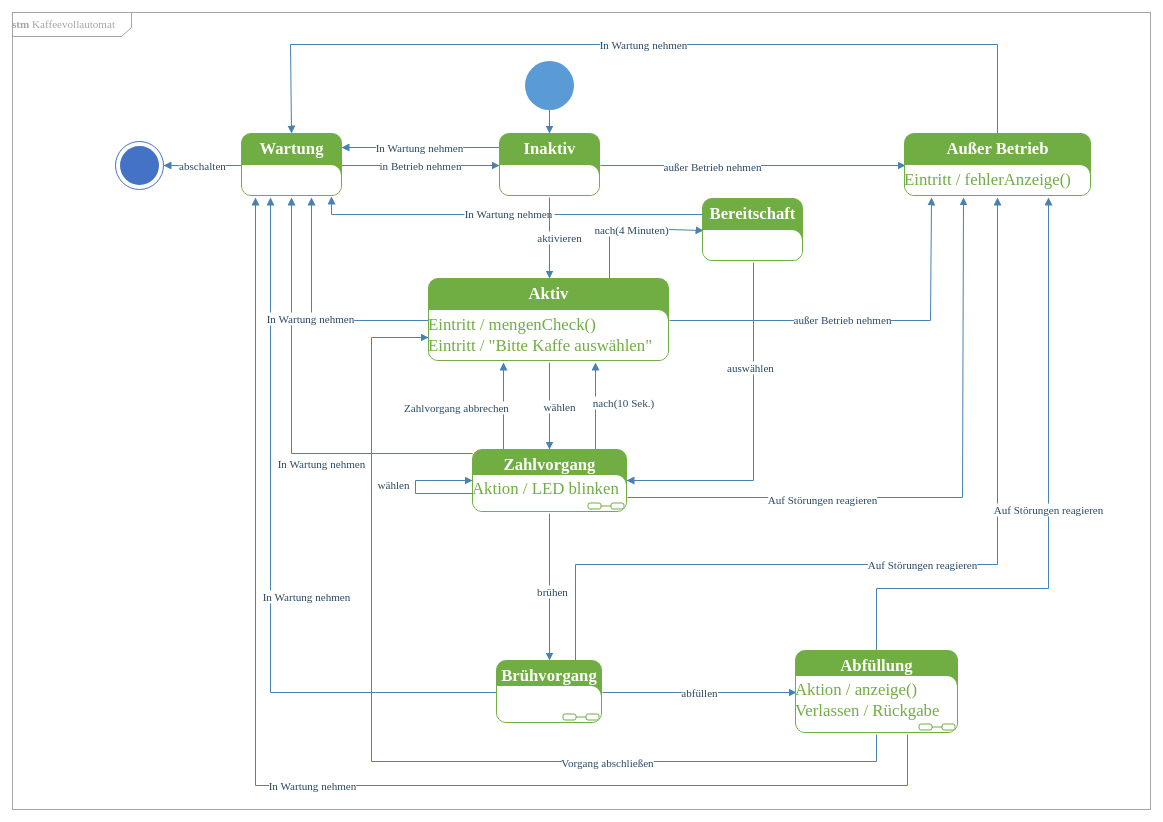
<!DOCTYPE html>
<html lang="de">
<head>
<meta charset="utf-8">
<title>Zustandsdiagramm Kaffeevollautomat</title>
<style>
:root {
  --state: #70ad42;
  --line: #4682b4;
  --label: #2b4a66;
  --frame: #a6a6a6;
  --start: #5b9bd5;
  --end: #4472c4;
  --paper: #fff;
}
* { box-sizing: border-box; }
html, body { margin: 0; overflow: hidden; }
.diagram {
  position: relative;
  width: 1163px;
  height: 822px;
  overflow: hidden;
  background: var(--paper);
  font-family: "Liberation Serif", serif;
}
.transitions { position: absolute; inset: 0; display: block; }
.frame { fill: none; stroke: var(--frame); }
.paths { fill: none; stroke: var(--line); }
.arrow { fill: var(--line); }
.frame-title {
  position: absolute;
  left: 12px;
  top: 17px;
  margin: 0;
  font-size: 11.1px;
  font-weight: 400;
  line-height: 14px;
  color: var(--frame);
  white-space: nowrap;
}
.label {
  position: absolute;
  left: var(--x);
  top: var(--y);
  transform: translate(-50%, -50%);
  background: var(--paper);
  color: var(--label);
  font-size: 11.1px;
  line-height: 13px;
  white-space: nowrap;
}
.state {
  --head: 31px;
  position: absolute;
  left: var(--x);
  top: var(--y);
  width: var(--w);
  height: var(--h);
  display: flex;
  flex-direction: column;
  overflow: hidden;
  border: 1px solid var(--state);
  border-radius: 10px;
  background: linear-gradient(var(--state) calc(var(--head) + 12px), var(--paper) 0);
}
.composite { --head: 25px; }
.state h2 {
  flex: none;
  height: var(--head);
  margin: 0;
  font-size: 16.7px;
  line-height: 29px;
  color: var(--paper);
  text-align: center;
  white-space: nowrap;
}
.composite h2 { margin: 0 -4px; }
.actions {
  position: relative;
  flex: 1;
  padding-top: 4px;
  margin-left: -1px;
  border-left: 1px solid var(--state);
  border-radius: 0 10px 9px 9px;
  background: var(--paper);
  color: var(--state);
  font-size: 16.8px;
  line-height: 21px;
  white-space: nowrap;
}
.composite .actions { padding-top: 3px; }
.actions p { margin: 0 0 0 -1px; }
.substates {
  position: absolute;
  right: 1px;
  bottom: 1px;
  width: 38px;
  height: 8px;
  fill: none;
  stroke: var(--state);
}
</style>
</head>
<body>
<main class="diagram">
  <span class="label" style="--x:508.5px;--y:214px">In Wartung nehmen</span>

  <svg class="transitions" width="1163" height="822" viewBox="0 0 1163 822" aria-hidden="true">
    <defs>
      <marker id="arrow" markerWidth="8" markerHeight="8" refX="7" refY="4" orient="auto" markerUnits="userSpaceOnUse">
        <polygon class="arrow" points="0,0 8,4 0,8"/>
      </marker>
      <g id="substate-icon">
        <rect x="1" y="1" width="13" height="6" rx="2"/>
        <path d="M14 4H24"/>
        <rect x="24" y="1" width="13" height="6" rx="2"/>
      </g>
    </defs>
    <g transform="translate(.5 .5)">
      <g class="frame">
        <rect x="12" y="12" width="1138" height="797"/>
        <path d="M131 12V27L121 36H12"/>
      </g>
      <circle cx="549" cy="85" r="24.5" fill="var(--start)"/>
      <circle cx="139" cy="165" r="24" fill="none" stroke="var(--end)"/>
      <circle cx="139" cy="165" r="19.5" fill="var(--end)"/>
      <path class="paths" d="M702 214H554M331 214H464"/>
      <g class="paths" marker-end="url(#arrow)">
        <path d="M549 109V132"/>
        <path d="M997 133V44H290L291 132"/>
        <path d="M499 147H342"/>
        <path d="M341 165H498"/>
        <path d="M241 165H164"/>
        <path d="M600 165H904"/>
        <path d="M331 214V197"/>
        <path d="M549 197V277"/>
        <path d="M609 278V229H668L702 230"/>
        <path d="M753 262V480H627"/>
        <path d="M428 320H311V198"/>
        <path d="M669 320H930L931 198"/>
        <path d="M503 449V363"/>
        <path d="M549 362V448"/>
        <path d="M595 449V363"/>
        <path d="M472 453H291V198"/>
        <path d="M472 493H415V480H471"/>
        <path d="M627 497H962L963 198"/>
        <path d="M549 513V659"/>
        <path d="M575 660V564H997V198"/>
        <path d="M876 650V588H1048V198"/>
        <path d="M496 692H270V198"/>
        <path d="M602 692H795"/>
        <path d="M876 734V761H371V337H427"/>
        <path d="M907 734V785H255V198"/>
      </g>
    </g>
  </svg>

  <h1 class="frame-title"><b>stm</b> Kaffeevollautomat</h1>

  <section class="state" style="--x:241px;--y:133px;--w:101px;--h:63px">
    <h2>Wartung</h2>
    <div class="actions"></div>
  </section>
  <section class="state" style="--x:499px;--y:133px;--w:101px;--h:63px">
    <h2>Inaktiv</h2>
    <div class="actions"></div>
  </section>
  <section class="state" style="--x:904px;--y:133px;--w:187px;--h:63px">
    <h2>Außer Betrieb</h2>
    <div class="actions"><p>Eintritt / fehlerAnzeige()</p></div>
  </section>
  <section class="state" style="--x:702px;--y:198px;--w:101px;--h:63px">
    <h2>Bereitschaft</h2>
    <div class="actions"></div>
  </section>
  <section class="state" style="--x:428px;--y:278px;--w:241px;--h:83px">
    <h2>Aktiv</h2>
    <div class="actions">
      <p>Eintritt / mengenCheck()</p>
      <p>Eintritt / "Bitte Kaffe auswählen"</p>
    </div>
  </section>
  <section class="state composite" style="--x:472px;--y:449px;--w:155px;--h:63px">
    <h2>Zahlvorgang</h2>
    <div class="actions">
      <p>Aktion / LED blinken</p>
      <svg class="substates" viewBox="0 0 38 8" aria-hidden="true"><use href="#substate-icon"/></svg>
    </div>
  </section>
  <section class="state composite" style="--x:496px;--y:660px;--w:106px;--h:63px">
    <h2>Brühvorgang</h2>
    <div class="actions">
      <svg class="substates" viewBox="0 0 38 8" aria-hidden="true"><use href="#substate-icon"/></svg>
    </div>
  </section>
  <section class="state composite" style="--x:795px;--y:650px;--w:163px;--h:83px">
    <h2>Abfüllung</h2>
    <div class="actions">
      <p>Aktion / anzeige()</p>
      <p>Verlassen / Rückgabe</p>
      <svg class="substates" viewBox="0 0 38 8" aria-hidden="true"><use href="#substate-icon"/></svg>
    </div>
  </section>

  <span class="label" style="--x:643.5px;--y:44.5px">In Wartung nehmen</span>
  <span class="label" style="--x:419.5px;--y:147.5px">In Wartung nehmen</span>
  <span class="label" style="--x:420.5px;--y:165.5px">in Betrieb nehmen</span>
  <span class="label" style="--x:202.5px;--y:165.5px">abschalten</span>
  <span class="label" style="--x:712.5px;--y:166.5px">außer Betrieb nehmen</span>
  <span class="label" style="--x:559.5px;--y:237.5px">aktivieren</span>
  <span class="label" style="--x:631.5px;--y:229.5px">nach(4 Minuten)</span>
  <span class="label" style="--x:842.5px;--y:319.5px">außer Betrieb nehmen</span>
  <span class="label" style="--x:310.5px;--y:318.5px">In Wartung nehmen</span>
  <span class="label" style="--x:750.5px;--y:367.5px">auswählen</span>
  <span class="label" style="--x:456.5px;--y:407.5px">Zahlvorgang abbrechen</span>
  <span class="label" style="--x:559.5px;--y:406.5px">wählen</span>
  <span class="label" style="--x:623.5px;--y:402.5px">nach(10 Sek.)</span>
  <span class="label" style="--x:321.5px;--y:463.5px">In Wartung nehmen</span>
  <span class="label" style="--x:393.5px;--y:484.5px">wählen</span>
  <span class="label" style="--x:822.5px;--y:499.5px">Auf Störungen reagieren</span>
  <span class="label" style="--x:1048.5px;--y:509.5px">Auf Störungen reagieren</span>
  <span class="label" style="--x:922.5px;--y:564.5px">Auf Störungen reagieren</span>
  <span class="label" style="--x:552.5px;--y:591.5px">brühen</span>
  <span class="label" style="--x:306.5px;--y:596.5px">In Wartung nehmen</span>
  <span class="label" style="--x:699.5px;--y:692.5px">abfüllen</span>
  <span class="label" style="--x:607.5px;--y:762.5px">Vorgang abschließen</span>
  <span class="label" style="--x:312.5px;--y:785.5px">In Wartung nehmen</span>
</main>
</body>
</html>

________________________

_TASK STATEMENT_
Lines containing the word "frame" are to be located in the entries and copied.

_FINAL ANSWER_
  --frame: #a6a6a6;
.frame { fill: none; stroke: var(--frame); }
.frame-title {
  color: var(--frame);
      <g class="frame">
  <h1 class="frame-title"><b>stm</b> Kaffeevollautomat</h1>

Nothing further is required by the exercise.